→ Directions for this task: Copy each line from the records below in which the word "return" is found.

→ Listed records:
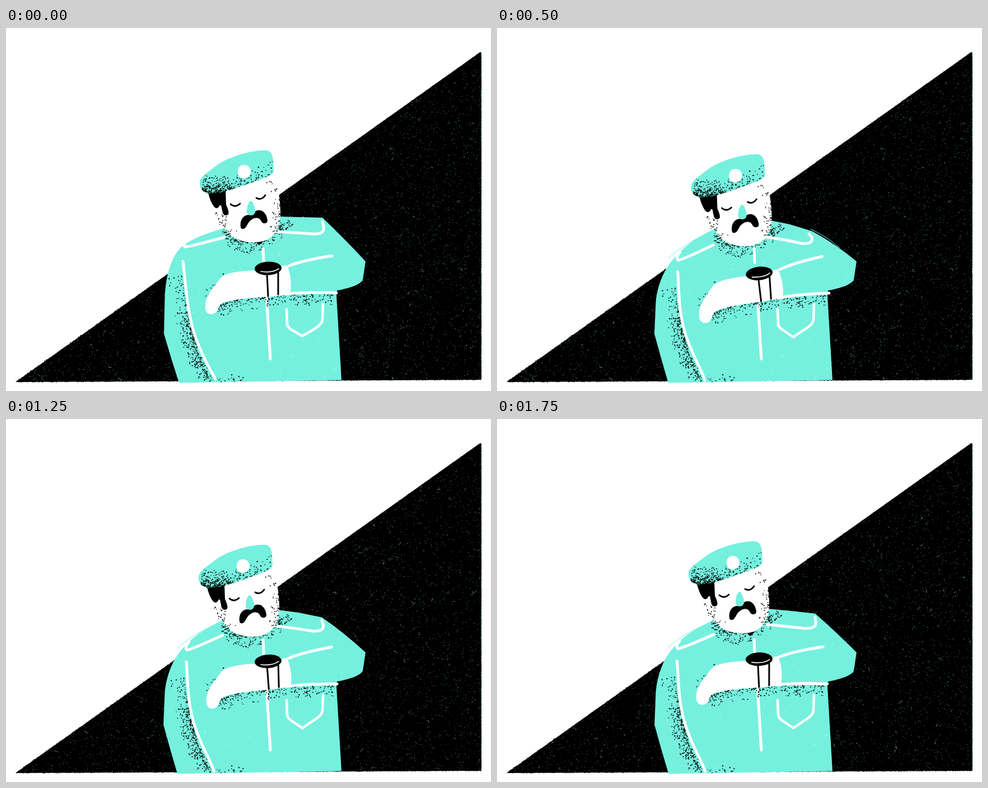
Animation, 866 px wide and 647 px high, one loop 2000 ms. Source, as an HTML page with a canvas:

```html
<!DOCTYPE html>
<html lang="en">
<head>
<meta charset="utf-8">
<title>Checking the time</title>
<style>
html, body { margin: 0; width: 100%; height: 100%; overflow: hidden; background: #fff; }
canvas { display: block; width: 866px; height: 647px; }
</style>
</head>
<body>
<canvas id="stage" width="866" height="647"></canvas>
<script>
const ctx = document.getElementById('stage').getContext('2d');
const TEAL = '#75f0df', BLACK = '#000', WHITE = '#fff';
const STEP = 250;

// One entry per pose: head offset, shoulder drops, shoulder sway, arm angle, grain seed.
const poses = [
  { hx: 0,   hy: 0,   left: 0,  right: 0,  sway: 0,  arm: 0,     grain: 1 },
  { hx: 0,   hy: 4,   left: 11, right: 11, sway: -5, arm: .037,  grain: 2 },
  { hx: .5,  hy: 7,   left: 22, right: 22, sway: -8, arm: .068,  grain: 1 },
  { hx: 0,   hy: 8.5, left: 22, right: 21, sway: -6, arm: .06,   grain: 2 },
  { hx: -1,  hy: 8,   left: 21, right: 17, sway: -3, arm: .042,  grain: 3 },
  { hx: -2,  hy: 6,   left: 20, right: 14, sway: -1, arm: .026,  grain: 4 },
  { hx: -3,  hy: 3,   left: 19, right: 11, sway: 1,  arm: .012,  grain: 3 },
  { hx: -4,  hy: 0,   left: 18, right: 8,  sway: 3,  arm: -.003, grain: 2 }
];

let state = 1;
const seed = n => { state = n * 7919; };
function random() {
  state = (state + 0x6D2B79F5) | 0;
  let t = Math.imul(state ^ (state >>> 15), 1 | state);
  t = (t + Math.imul(t ^ (t >>> 7), 61 | t)) ^ t;
  return ((t ^ (t >>> 14)) >>> 0) / 4294967296;
}
const between = (a, b) => a + random() * (b - a);

function fill(d, color) {
  const path = new Path2D(d);
  ctx.fillStyle = color;
  ctx.fill(path);
  return path;
}

function stroke(d, color, width) {
  ctx.strokeStyle = color;
  ctx.lineWidth = width;
  ctx.stroke(new Path2D(d));
}

function within(path, draw) {
  ctx.save();
  ctx.clip(path);
  draw();
  ctx.restore();
}

// Ink dots that thin out away from a quadratic curve a-b-c in direction (dx, dy).
function shade([ax, ay, bx, by, cx, cy], dx, dy, depth, count, falloff = 2.2) {
  ctx.fillStyle = BLACK;
  for (let i = 0; i < count; i++) {
    const t = random(), u = 1 - t;
    const d = depth * random() ** falloff;
    ctx.fillRect(
      u * u * ax + 2 * u * t * bx + t * t * cx + dx * d + between(-1.5, 1.5),
      u * u * ay + 2 * u * t * by + t * t * cy + dy * d + between(-1.5, 1.5),
      between(1, 2.5), between(1, 2.1));
  }
}

function specks(x0, y0, x1, y1, count, tint) {
  for (let i = 0; i < count; i++) {
    ctx.fillStyle = `rgba(${tint},${between(.15, .8)})`;
    ctx.fillRect(between(x0, x1), between(y0, y1), between(.8, 1.5), between(.8, 1.4));
  }
}

function scratches(x0, y0, x1, y1, count, tint) {
  for (let i = 0; i < count; i++) {
    const x = between(x0, x1), y = between(y0, y1);
    const bend = between(-4, 4);
    stroke(`M${x} ${y}q${bend} ${between(-3, 3)} ${bend + between(-3, 3)} ${between(-5, 5)}`,
      `rgba(${tint},${between(.25, .8)})`, .9);
  }
}

function roughEdge(x0, y0, x1, y1, color) {
  ctx.fillStyle = color;
  const count = Math.hypot(x1 - x0, y1 - y0) / 3;
  for (let i = 0; i < count; i++) {
    const t = random();
    ctx.fillRect(x0 + (x1 - x0) * t + between(-1, 0),
      y0 + (y1 - y0) * t + between(-1, 0), between(.8, 1.5), 1);
  }
}

function drawWedge(p) {
  seed(p.grain);
  const wedge = fill('M17 631L846 43.5Q848 42 849 45L849 627Z', BLACK);
  within(wedge, () => {
    specks(17, 43, 849, 631, 9000, '125,195,184');
    scratches(17, 43, 849, 631, 240, '145,225,212');
  });
  roughEdge(18, 630, 846, 44, BLACK);
  roughEdge(849, 45, 849, 627, TEAL);
  roughEdge(18, 631, 848, 627, BLACK);
}

function drawBody(p) {
  const { left: l, right: r, sway } = p;
  const cornerX = 565 + Math.max(-2, sway), cornerY = 338 + r * 1.1;
  const lean = l / 11;

  if (l > 14) {
    stroke(`M306 ${389 + l}Q332 ${363 + l} 386 361`, TEAL, 1);
  }
  if (r > 16) {
    stroke(`M560 ${cornerY - 4}Q590 ${cornerY + 10} 612 392`, TEAL, 1);
  }

  const body = fill(`M394 356C368 ${362 + l * .2} 335 ${374 + l * .6} ${316 + l * .4} ${388 + l * .65}
    C${298 + l * .25} ${402 + l * .8} ${285 + l * .1} ${436 + l * .7} 283.5 ${482 + l * .3}
    L${282 - lean * .5} 545L${296 - lean} 592L${309 - lean * 1.6} 632.5L450 630L599 627.5L590 476L591 468
    C612 464 632 458 637 449L642 416
    Q${604 + r * .1} ${375 + r * .5} ${cornerX} ${cornerY}
    L522 ${337 + r * .58}L486 ${336 + r * .3}L440 350Z`, TEAL);

  within(body, () => {
    seed(p.grain + 10);
    specks(284, 345, 640, 632, 200, '255,255,255');
    scratches(290, 400, 600, 625, 14, '255,255,255');
    seed(20);
    shade([314 + l * .2, 440 + l, 322, 540, 368 - lean, 627], -1, .15, 26, 170);
    shade([327, 515, 335, 580, 364, 627], -1, .1, 20, 150);
    shade([374, 629, 395, 630, 424, 627], 0, -1, 14, 18);
    ctx.save();
    ctx.translate(p.hx, p.hy);
    shade([386, 360, 435, 402, 492, 346], .05, 1, 24, 210);
    shade([486, 362, 490, 348, 506, 342], .3, .5, 20, 40);
    ctx.restore();
    fill('M444 380L460 380L452 387Z', BLACK);
  });

  const top = 376 + l * 1.08;
  stroke(`M${323 + lean * 2} ${top}Q${315 + lean * 2} ${top + 8} ${319 + lean * 2} ${top + 14}
    Q${328 + lean} ${top + 14} ${390 - lean * 2} ${373 + l * .62}`, WHITE, 5);
  stroke(`M${484 - r * .2} ${363 + r * .42}Q520 ${365 + r * .6} ${548 + sway * .4} ${367 + r * .78}
    Q${570 + sway * .6} ${368 + r * .8} ${567 + sway * .6} ${354 + r * .85}
    L${565 + sway} ${345 + r}`, WHITE, 5);
  stroke(`M${316 + l * .3} ${416 + l * .85}C${321 + l * .2} ${455 + l * .5} 323 510 339 553
    S365 608 ${374 - lean * 1.5} ${626 + lean}`, WHITE, 5);
  stroke('M459 393L460 418M465 478L472 590', WHITE, 5);
  stroke(`M501 501L502 526Q502 533 510 538L529 ${549 + lean}L548 538Q564 529 565 520L566 492`, WHITE, 4.5);
}

function drawHead(p) {
  ctx.save();
  ctx.translate(p.hx, p.hy);
  fill(`M364 290L480 258L484 280Q490 305 490 330C490 356 478 380 447 382
    C420 383 396 373 390 354L386 335Q368 326 364 290Z`, WHITE);

  seed(30);
  shade([486, 290, 494, 330, 480, 364], -1, 0, 16, 38);
  shade([374, 330, 380, 354, 402, 370], 1, -.3, 16, 30, 1.4);
  shade([470, 270, 477, 276, 484, 288], -1, .4, 10, 10);

  fill(`M361 294L392 289L393 315Q400 330 396 333Q390 336 387 330L384 316
    Q382 314 380 319Q375 324 371 318Q365 310 361 294Z`, BLACK);
  const beret = fill(`M346 277C344 266 364 255 380 242C400 229 440 217 465 218
    C478 220 477 235 478 254C477 264 461 267 440 275C415 284 387 295 362 295C350 292 346 286 346 277Z`, TEAL);
  within(beret, () => {
    shade([350, 288, 385, 303, 480, 262], -.05, -1, 28, 300);
    shade([352, 291, 370, 300, 405, 288], 0, -1, 14, 110);
  });
  fill('M425 244C433 244 437 250 437 257C436 264 431 268 425 268C417 268 413 262 414 255C414 248 419 244 425 244Z', WHITE);

  stroke('M401 314Q409 321 418 313M447 303Q456 308 463 298', BLACK, 2.8);
  fill(`M419 355C417 338 428 331 438 334C446 320 464 321 467 343
    C467 349 459 350 456 345C453 337 444 337 438 342C431 346 430 357 424 358Q420 359 419 355Z`, BLACK);
  fill('M436 308Q430 313 430 329Q434 336 442 333Q448 328 443 317Q440 307 436 308Z', TEAL);
  ctx.restore();
}

function drawArm(p) {
  ctx.save();
  ctx.translate(600, 430);
  ctx.rotate(-p.arm);
  ctx.translate(-600, -430);

  seed(40);
  shade([378, 498, 392, 480, 470, 480], .1, 1, 20, 100);
  shade([460, 479, 530, 474, 584, 475], 0, 1, 18, 110);
  shade([358, 484, 364, 466, 392, 442], -.5, -.6, 14, 16);

  fill(`M368 510C358 511 355 503 356 493C358 474 372 461 383 446C392 435 425 432 452 432
    L502 423Q512 450 507 475L470 479C430 481 396 485 385 491C377 497 380 508 368 510Z`, WHITE);
  stroke('M505 424Q530 414 582 406M500 474Q540 470 590 472', WHITE, 5);

  stroke('M466 438L468 478M486 436L486 475', BLACK, 3);
  ctx.fillStyle = BLACK;
  ctx.beginPath();
  ctx.ellipse(468, 428.5, 24, 12, -.04, 0, Math.PI * 2);
  ctx.fill();
  stroke('M455 434Q476 437 487 429', WHITE, 1.7);
  ctx.restore();
}

function render(step) {
  const p = poses[step];
  ctx.fillStyle = WHITE;
  ctx.fillRect(0, 0, 866, 647);
  ctx.lineCap = ctx.lineJoin = 'round';
  drawWedge(p);
  drawBody(p);
  drawHead(p);
  drawArm(p);
}

let shown = 0;
const start = performance.now();
function tick() {
  const step = Math.floor((performance.now() - start) / STEP) % poses.length;
  if (step !== shown) render(shown = step);
  requestAnimationFrame(tick);
}
render(0);
requestAnimationFrame(tick);
</script>
</body>
</html>
```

→ Response:
  return ((t ^ (t >>> 14)) >>> 0) / 4294967296;
  return path;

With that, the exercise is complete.